|Tag(s):||WWII, Urban Life/Boosterism, Environmental History, recreation, City parks, Urban Renewal|
|Course:||“Environmental History in Detroit,” University of Michigan|
1940, the city of Detroit voted to consolidate the Department of Parks and Boulevards and the Department of Recreation into a new Department of Parks and Recreation. The consolidation was the outcome of overlapping goals and not enough discussion between the groups, which sometimes bottlenecked recreational activities. “It was a case of one hand letting the other know what it was doing,” remarked a pamphlet, published in 1946, describing the progress of the Department over its first six years. The pamphlet extolled the consolidation itself, the reorganization and expansion projects since then, and described the future Department's future plans. Despite the wartime restrictions and the depression, the Department's first six years introduced a number of significant new programs in Detroit, including city-owned horseback riding, canoe rentals through Belle Isle Park, expansion plans for picnics and playgrounds, the increased productivity of the Belle Isle Greenhouse run by the Horticulture Association, and the consolidated management of six swimming pools throughout the city.
After President Franklin D. Roosevelt declared a call to arms in 1940, Detroit was nicknamed the “Arsenal of Democracy.” Detroit’s automobile industry was retrofitted into manufacturing battle tanks and weapons.

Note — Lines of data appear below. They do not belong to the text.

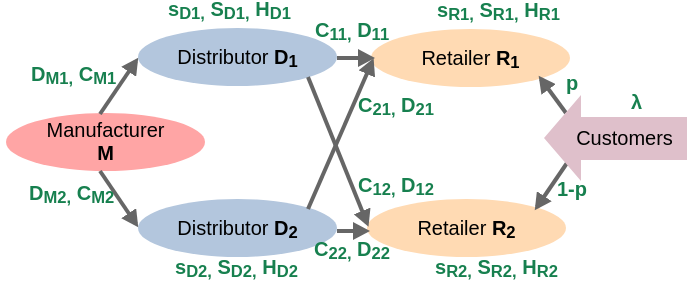
<!DOCTYPE html>
<html lang="en">
<head>
<meta charset="utf-8">
<title>Supply network diagram</title>
<style>
:root {
  --paper: #ffffff;
  --ink: #000000;
  --label: #17804f;
  --arrow: #666666;
  --manufacturer: #ffa5a5;
  --distributor: #b3c6dd;
  --retailer: #ffdab3;
  --customers: #dfc0cb;
}
* { box-sizing: border-box; }
html, body { margin: 0; overflow: hidden; background: var(--paper); }
.diagram {
  position: relative;
  width: 692px;
  height: 288px;
  overflow: hidden;
  color: var(--ink);
  font: 20px/20px "Liberation Sans", Arial, sans-serif;
}
.node, .label, .flows { position: absolute; }
.node {
  display: flex;
  align-items: center;
  justify-content: center;
  width: 199px;
  height: 58px;
  padding-bottom: 1px;
  border-radius: 50%;
  text-align: center;
  white-space: nowrap;
}
.manufacturer { left: 6px; top: 113px; background: var(--manufacturer); line-height: 23px; }
.distributor { background: var(--distributor); }
.retailer { background: var(--retailer); }
.d1 { left: 138px; top: 28px; }
.d2 { left: 138px; top: 199px; }
.r1 { left: 371px; top: 29px; }
.r2 { left: 367px; top: 199px; }
.customers {
  left: 544px;
  top: 95px;
  width: 143px;
  height: 86px;
  padding: 0 0 0 18px;
  border-radius: 0;
  background: var(--customers);
  clip-path: polygon(0 50%, 37px 0, 37px 22px, 100% 22px, 100% 65px, 37px 65px, 37px 100%);
}
.flows { inset: 0; }
.flows line { stroke: var(--arrow); stroke-width: 4; marker-end: url(#head); }
.flows path { fill: var(--arrow); }
.label { color: var(--label); font-weight: bold; white-space: nowrap; }
sub {
  position: relative;
  top: 3px;
  font-size: 16.6px;
  line-height: 0;
  vertical-align: baseline;
}
</style>
</head>
<body>
<main class="diagram">
  <div class="node manufacturer"><span>Manufacturer<br><b>M</b></span></div>
  <div class="node distributor d1"><span>Distributor <b>D<sub>1</sub></b></span></div>
  <div class="node distributor d2"><span>Distributor <b>D<sub>2</sub></b></span></div>
  <div class="node retailer r1"><span>Retailer <b>R<sub>1</sub></b></span></div>
  <div class="node retailer r2"><span>Retailer <b>R<sub>2</sub></b></span></div>

  <svg class="flows" width="692" height="288" viewBox="0 0 692 288" aria-hidden="true">
    <defs>
      <marker id="head" markerUnits="userSpaceOnUse" markerWidth="18" markerHeight="18" refX="13" refY="9" orient="auto">
        <path d="M0 0L17 9L0 18Z"/>
      </marker>
    </defs>
    <line x1="100" y1="114" x2="136" y2="61"/>
    <line x1="100" y1="171" x2="136" y2="224"/>
    <line x1="337" y1="58" x2="371" y2="58"/>
    <line x1="308" y1="77" x2="367" y2="223"/>
    <line x1="308" y1="209" x2="372" y2="62"/>
    <line x1="337" y1="231" x2="366" y2="231"/>
    <line x1="566" y1="113" x2="541" y2="79"/>
    <line x1="567" y1="163" x2="537" y2="207"/>
  </svg>

  <div class="node customers">Customers</div>

  <span class="label" style="left:168px;top:-1px">s<sub>D1,</sub> S<sub>D1,</sub> H<sub>D1</sub></span>
  <span class="label" style="left:437px;top:0">s<sub>R1,</sub> S<sub>R1,</sub> H<sub>R1</sub></span>
  <span class="label" style="left:175px;top:257px">s<sub>D2,</sub> S<sub>D2,</sub> H<sub>D2</sub></span>
  <span class="label" style="left:435px;top:257px">s<sub>R2,</sub> S<sub>R2,</sub> H<sub>R2</sub></span>
  <span class="label" style="left:31px;top:64px">D<sub>M1,</sub> C<sub>M1</sub></span>
  <span class="label" style="left:29px;top:183px">D<sub>M2,</sub> C<sub>M2</sub></span>
  <span class="label" style="left:315px;top:20px">C<sub>11,</sub> D<sub>11</sub></span>
  <span class="label" style="left:358px;top:95px">C<sub>21,</sub> D<sub>21</sub></span>
  <span class="label" style="left:358px;top:175px">C<sub>12,</sub> D<sub>12</sub></span>
  <span class="label" style="left:314px;top:239px">C<sub>22,</sub> D<sub>22</sub></span>
  <span class="label" style="left:566px;top:73px">p</span>
  <span class="label" style="left:631px;top:92px">λ</span>
  <span class="label" style="left:557px;top:179px">1-p</span>
</main>
</body>
</html>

The increase in high wage earning jobs brought a migration of 350,000 people, mostly from the rural South. This increase strained the recreational facilities for those who wanted to escape their job in the industrial sector. The Parks and Recreation consolidation therefore was an important investment for the booming economy of Detroit during WWII. This 1946 Pamphlet is put out after WWII ended, and shows how Detroit had an early start in the Urban Renewal Projects in the years to follow, with expectations for growth as soldiers came home.